If you want to make the transition from a managing a team to leading a team, but you’re finding it difficult to get the buy-in from those you’re meant to be leading – here are some concepts to apply to your leadership style to help you become a more effective leader…
Managing a team can often seem to be about reinforcing and ensuring compliance with the policies and procedures of an organisation; where there is a relentless chase and emphasis on achieving your own, your team’s, and the company’s key performance indicators. During this process managers and team members alike can often feel dis-empowered and resentful that they are just another cog in a wheel – and regardless of their efforts they may not feel appreciated or valued.
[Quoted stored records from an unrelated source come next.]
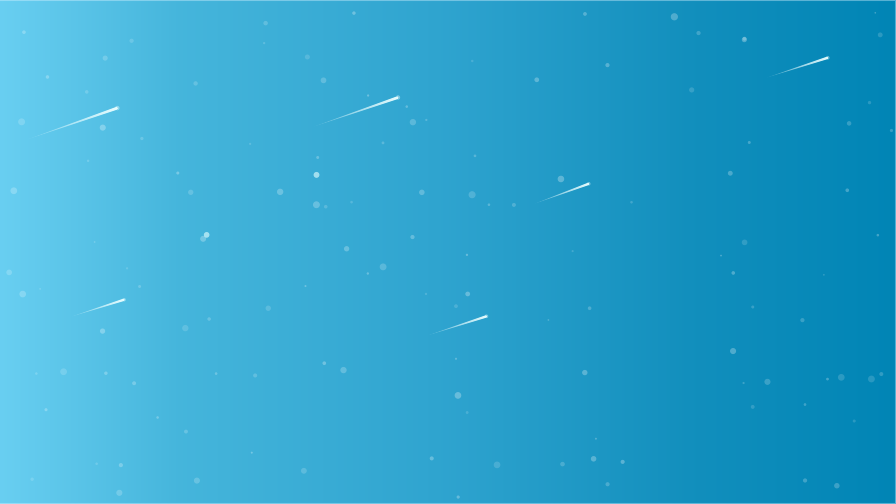
Reproduce this background procedurally as a Shadertoy shader.

```glsl
// Blue sky fading from pale left to deep right, with faint round specks and six shooting stars.

vec3 hash3(vec2 cell) {
    vec3 q = fract(vec3(cell.xyx) * vec3(0.1031, 0.1030, 0.0973));
    q += dot(q, q.yxz + 33.33);
    return fract((q.xxy + q.yzz) * q.zyx);
}

// Horizontal gradient through five stops
vec3 skyColor(float x) {
    vec3 c = mix(vec3(0.41, 0.81, 0.945), vec3(0.27, 0.71, 0.86), clamp(x / 0.2, 0.0, 1.0));
    c = mix(c, vec3(0.18, 0.64, 0.81), clamp((x - 0.2) / 0.3, 0.0, 1.0));
    c = mix(c, vec3(0.07, 0.56, 0.74), clamp((x - 0.5) / 0.27, 0.0, 1.0));
    return mix(c, vec3(0.0, 0.52, 0.71), clamp((x - 0.77) / 0.23, 0.0, 1.0));
}

float disc(vec2 p, float radius, float pixel) {
    return 1.0 - smoothstep(radius - 0.6 * pixel, radius + 0.6 * pixel, length(p));
}

// At most one speck per grid cell, kept clear of the cell border
float specks(vec2 p, float rows, float density, vec2 radii, float pixel) {
    vec2 cell = floor(p * rows);
    vec3 place = hash3(cell + rows);
    vec3 look = hash3(cell + rows + 64.0);
    vec2 center = (cell + 0.08 + 0.84 * place.xy) / rows;
    float alpha = mix(0.14, 0.28, look.y) * step(place.z, density);
    return alpha * disc(p - center, mix(radii.x, radii.y, look.x), pixel);
}

// Tapered streak, transparent at the tail and bright at the head
float meteor(vec2 p, vec2 tail, vec2 head, float pixel) {
    vec2 axis = head - tail;
    float len = length(axis);
    float t = clamp(dot(p - tail, axis) / (len * len), 0.0, 1.0);
    float halfWidth = 0.0018 * t + 0.006 * len * t;
    float d = length(p - tail - axis * t);
    float streak = 1.0 - smoothstep(halfWidth - 0.6 * pixel, halfWidth + 0.6 * pixel, d);
    float glow = 0.4 * disc(p - head - 0.01 * axis, 0.0022 + 0.012 * len, pixel);
    return max(streak * pow(t, 0.75) * 0.95, glow);
}

void mainImage(out vec4 fragColor, in vec2 fragCoord) {
    vec2 p = fragCoord / iResolution.y;
    float pixel = 1.0 / iResolution.y;
    float width = iResolution.x / iResolution.y;
    vec3 color = skyColor(p.x / width);

    // Large sparse specks over small dense ones
    color = mix(color, vec3(1.0), specks(p, 9.0, 0.58, vec2(0.0015, 0.0042), pixel));
    color = mix(color, vec3(1.0), specks(p, 7.0, 0.55, vec2(0.0042, 0.0072), pixel));

    // The two brightest specks
    float bright = max(disc(p - vec2(0.628, 0.653), 0.0058, pixel),
                       disc(p - vec2(0.410, 0.534), 0.0056, pixel));
    color = mix(color, vec3(0.9, 1.0, 1.0), 0.6 * bright);

    // Shooting stars: tail in xy, head in zw
    vec4 paths[6] = vec4[6](
        vec4(0.056, 0.724, 0.231, 0.785), vec4(0.623, 0.749, 0.788, 0.806),
        vec4(1.521, 0.846, 1.641, 0.885), vec4(1.061, 0.596, 1.167, 0.635),
        vec4(0.142, 0.372, 0.245, 0.405), vec4(0.850, 0.335, 0.964, 0.372));
    for (int i = 0; i < 6; i++)
        color = mix(color, vec3(0.93, 1.0, 1.0), meteor(p, paths[i].xy, paths[i].zw, pixel));

    // Thin pale rim along the top, bottom and right
    float edge = min(min(p.y, 1.0 - p.y), width - p.x);
    float rim = 1.0 - smoothstep(0.0022 - 0.5 * pixel, 0.0022 + 0.5 * pixel, edge);
    color = mix(color, vec3(0.85, 0.95, 1.0), 0.4 * rim);

    fragColor = vec4(color, 1.0);
}
```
Many of us progress to management because we’ve done a good job, we’ve shown that we are capable of growing professionally; and we have displayed the attributes required to manage a team. So now you’re a manager – you’ve got the new business card, the pay-rise and a new position description that tells you what (and who) you’re supposed to manage. But once you get your feet under your new desk, you notice there is not much guidance or support about how you are supposed to manage a team successfully. If you’re lucky you will have a manager who can mentor you, or maybe someone else in the company is able to fulfill this role. But if not – what then?
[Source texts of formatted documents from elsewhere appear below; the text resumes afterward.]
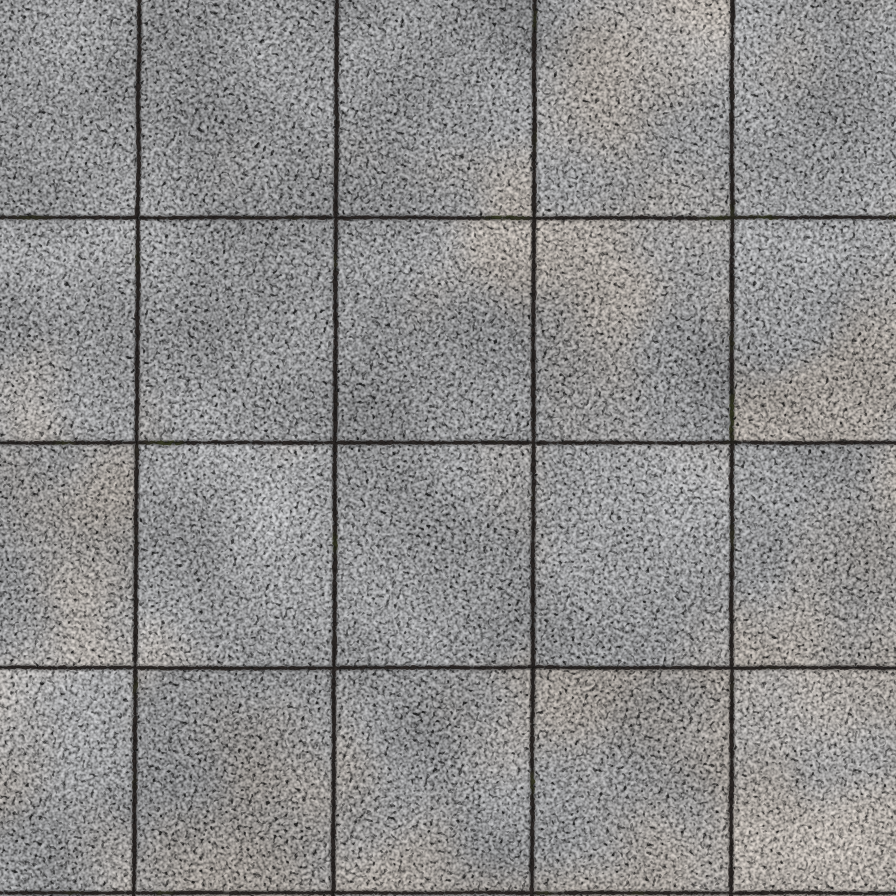
Reproduce this texture procedurally as a WebGL 1 fragment shader.

```glsl
precision highp float;

uniform vec2 u_resolution;

// Layout, in units of the canvas height
const vec2 SLAB_SIZE = vec2(0.2214, 0.2512);
const vec2 JOINT_ORIGIN = vec2(0.1525, 0.0035);
const vec2 JOINT_HALF_WIDTH = vec2(0.0023, 0.0019);
const float JOINT_LEAN = 0.007;
const float JOINT_ROUGHNESS = 0.002;
const float EDGE_SHADE_WIDTH = 0.006;

// Stone grain
const float GRAIN_SCALE = 210.0;
const float FINE_SCALE = 335.0;
const float GRAIN_CONTRAST = 0.31;
const float GRAIN_SKEW = 0.35;
const float PIT_DEPTH = 0.27;

// Tones and colours
const float STONE_TONE = 0.592;
const float SLAB_VARIATION = 0.05;
const float CLOUD_CONTRAST = 0.1;
const float WARM_LIFT = 0.035;
const vec3 COOL_TINT = vec3(0.993, 0.998, 1.008);
const vec3 WARM_TINT = vec3(1.045, 1.01, 0.975);
const vec3 JOINT_COLOR = vec3(0.14, 0.125, 0.12);
const vec3 MOSS_COLOR = vec3(0.17, 0.18, 0.11);

float hash(vec2 p) {
  vec3 q = fract(p.xyx * vec3(0.1031, 0.1030, 0.0973));
  q += dot(q, q.yzx + 33.33);
  return fract((q.x + q.y) * q.z);
}

vec2 gradient(vec2 cell) {
  float angle = 6.28318 * hash(cell);
  return vec2(cos(angle), sin(angle));
}

float gradientNoise(vec2 p) {
  vec2 i = floor(p);
  vec2 f = p - i;
  vec2 w = f * f * f * (f * (f * 6.0 - 15.0) + 10.0);
  vec2 e = vec2(1.0, 0.0);
  float a = dot(gradient(i), f);
  float b = dot(gradient(i + e.xy), f - e.xy);
  float c = dot(gradient(i + e.yx), f - e.yx);
  float d = dot(gradient(i + e.xx), f - e.xx);
  return mix(mix(a, b, w.x), mix(c, d, w.x), w.y);
}

float fbm(vec2 p) {
  float sum = 0.0;
  float amplitude = 1.0;
  for (int i = 0; i < 3; i++) {
    sum += amplitude * gradientNoise(p);
    p = p * 2.03 + 17.3;
    amplitude *= 0.5;
  }
  return sum;
}

vec2 rotate(vec2 p, float angle) {
  float c = cos(angle);
  float s = sin(angle);
  return vec2(c * p.x - s * p.y, s * p.x + c * p.y);
}

void main() {
  vec2 uv = gl_FragCoord.xy / u_resolution.y;
  float pixel = 1.0 / u_resolution.y;

  // Slab grid with slightly leaning upright joints
  vec2 p = uv - JOINT_ORIGIN;
  p.x -= JOINT_LEAN * (uv.y - 0.5) * (1.0 - uv.x);
  p += 0.0012 * vec2(gradientNoise(uv * 14.0), gradientNoise(uv * 14.0 + 51.0));
  p /= SLAB_SIZE;
  vec2 slab = floor(p);
  vec2 jointDistance = abs(fract(p + 0.5) - 0.5) * SLAB_SIZE;

  // Coarse and fine grains, rotated off the pixel axes, skewed to the dark
  float grain = gradientNoise(rotate(uv, 0.55) * GRAIN_SCALE + 40.0);
  grain += 0.8 * gradientNoise(rotate(uv, 1.1) * FINE_SCALE + 400.0);
  grain -= GRAIN_SKEW * grain * grain;
  float pitNoise = gradientNoise(rotate(uv, 0.3) * GRAIN_SCALE + 700.0);
  float pits = smoothstep(0.17, 0.45, pitNoise);

  // Broad weathering, broken at slab borders
  float slabRandom = hash(slab + 23.0);
  float stain = fbm(uv * 3.2 + slabRandom * 0.7 + 9.0);
  float warmth = stain + 0.45 * (uv.x - 0.5) - 0.6 * (uv.y - 0.5);
  warmth = smoothstep(-0.1, 0.45, warmth);
  float tone = STONE_TONE + SLAB_VARIATION * (slabRandom - 0.5);
  tone += CLOUD_CONTRAST * fbm(uv * 6.0 + 80.0) + WARM_LIFT * warmth;
  tone += GRAIN_CONTRAST * grain - PIT_DEPTH * pits;
  vec3 color = max(tone, 0.14) * mix(COOL_TINT, WARM_TINT, warmth);

  // Shaded slab rims
  float rim = min(jointDistance.x, jointDistance.y);
  color *= mix(0.8, 1.0, smoothstep(0.001, EDGE_SHADE_WIDTH, rim));

  // Ragged dark joints with sparse moss
  float ragged = 0.6 * gradientNoise(uv * 90.0 + 5.0) + grain;
  vec2 halfWidth = JOINT_HALF_WIDTH + JOINT_ROUGHNESS * ragged;
  vec2 cover = 1.0 - smoothstep(halfWidth - pixel, halfWidth + pixel, jointDistance);
  float joint = max(cover.x, cover.y);
  float moss = smoothstep(0.2, 0.55, gradientNoise(uv * 19.0 + 130.0));
  vec3 jointColor = mix(JOINT_COLOR, MOSS_COLOR, moss) * (1.0 + 0.6 * grain);
  color = mix(color, jointColor, joint);

  gl_FragColor = vec4(clamp(color, 0.0, 1.0), 1.0);
}
```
The single biggest difference between and manager and a leader; is that a successful leader will take a multi-dimensional approach of what will deliver the best outcomes for the business, its staff, its shareholders, its suppliers, its customers, and the community in which it operates. The successful leader is not obsessed with just profits (at any cost), or getting that next contract (at any cost), or driving down supplier prices (at any cost) – instead they appreciate the total context of their business within their community and know that if the business operates in an holistic manner and is successful – then their staff, shareholders, suppliers, customers and the community will all benefit as a whole.
Successful leaders usually have very strong personal ethics and values which they bring into the business. These ethics and values help form the culture of the business and usually their senior management team is selected based on their personal alignment with the same ethics and values. Good leadership is therefore about example – you are seen to be walking the talk and providing support to your team to be able to realise their best potential. Often leaders say they hire people ‘better than I am’ – as they know their own limitations and seek to ensure they have a team comprising all the skills and attributes necessary for success. How many managers do you know who recruit people who won’t challenge their authority, or act in a way which goes against your own personal ethics and values - who would you rather work for?
So how do you get the buy-in from your new team? Firstly I’m assuming you were a colleague who acted with integrity and who already has the trust of their team. Now you are their manager, their leader; so now you have the power to directly influence their future in the business; this one aspect alone significantly changes the dynamics of the team. They are probably watching you very closely to see what sort of manager you’ll become, some may be coy about showing their hand too soon, and others might change their approach to you immediately… Whatever your team’s reaction – one thing is certain – the dynamics have changed and it is now up to you to both communicate and demonstrate your leadership style.
Managing your own, and your team’s performance requires you to be impartial, fair and aware… Impartial so as to not to show favourites within the team; fair in that you treat everyone equally and fairly; and aware of the bigger picture and what private agendas might be at play.
If you want some help to become a more effective leader, give me a call!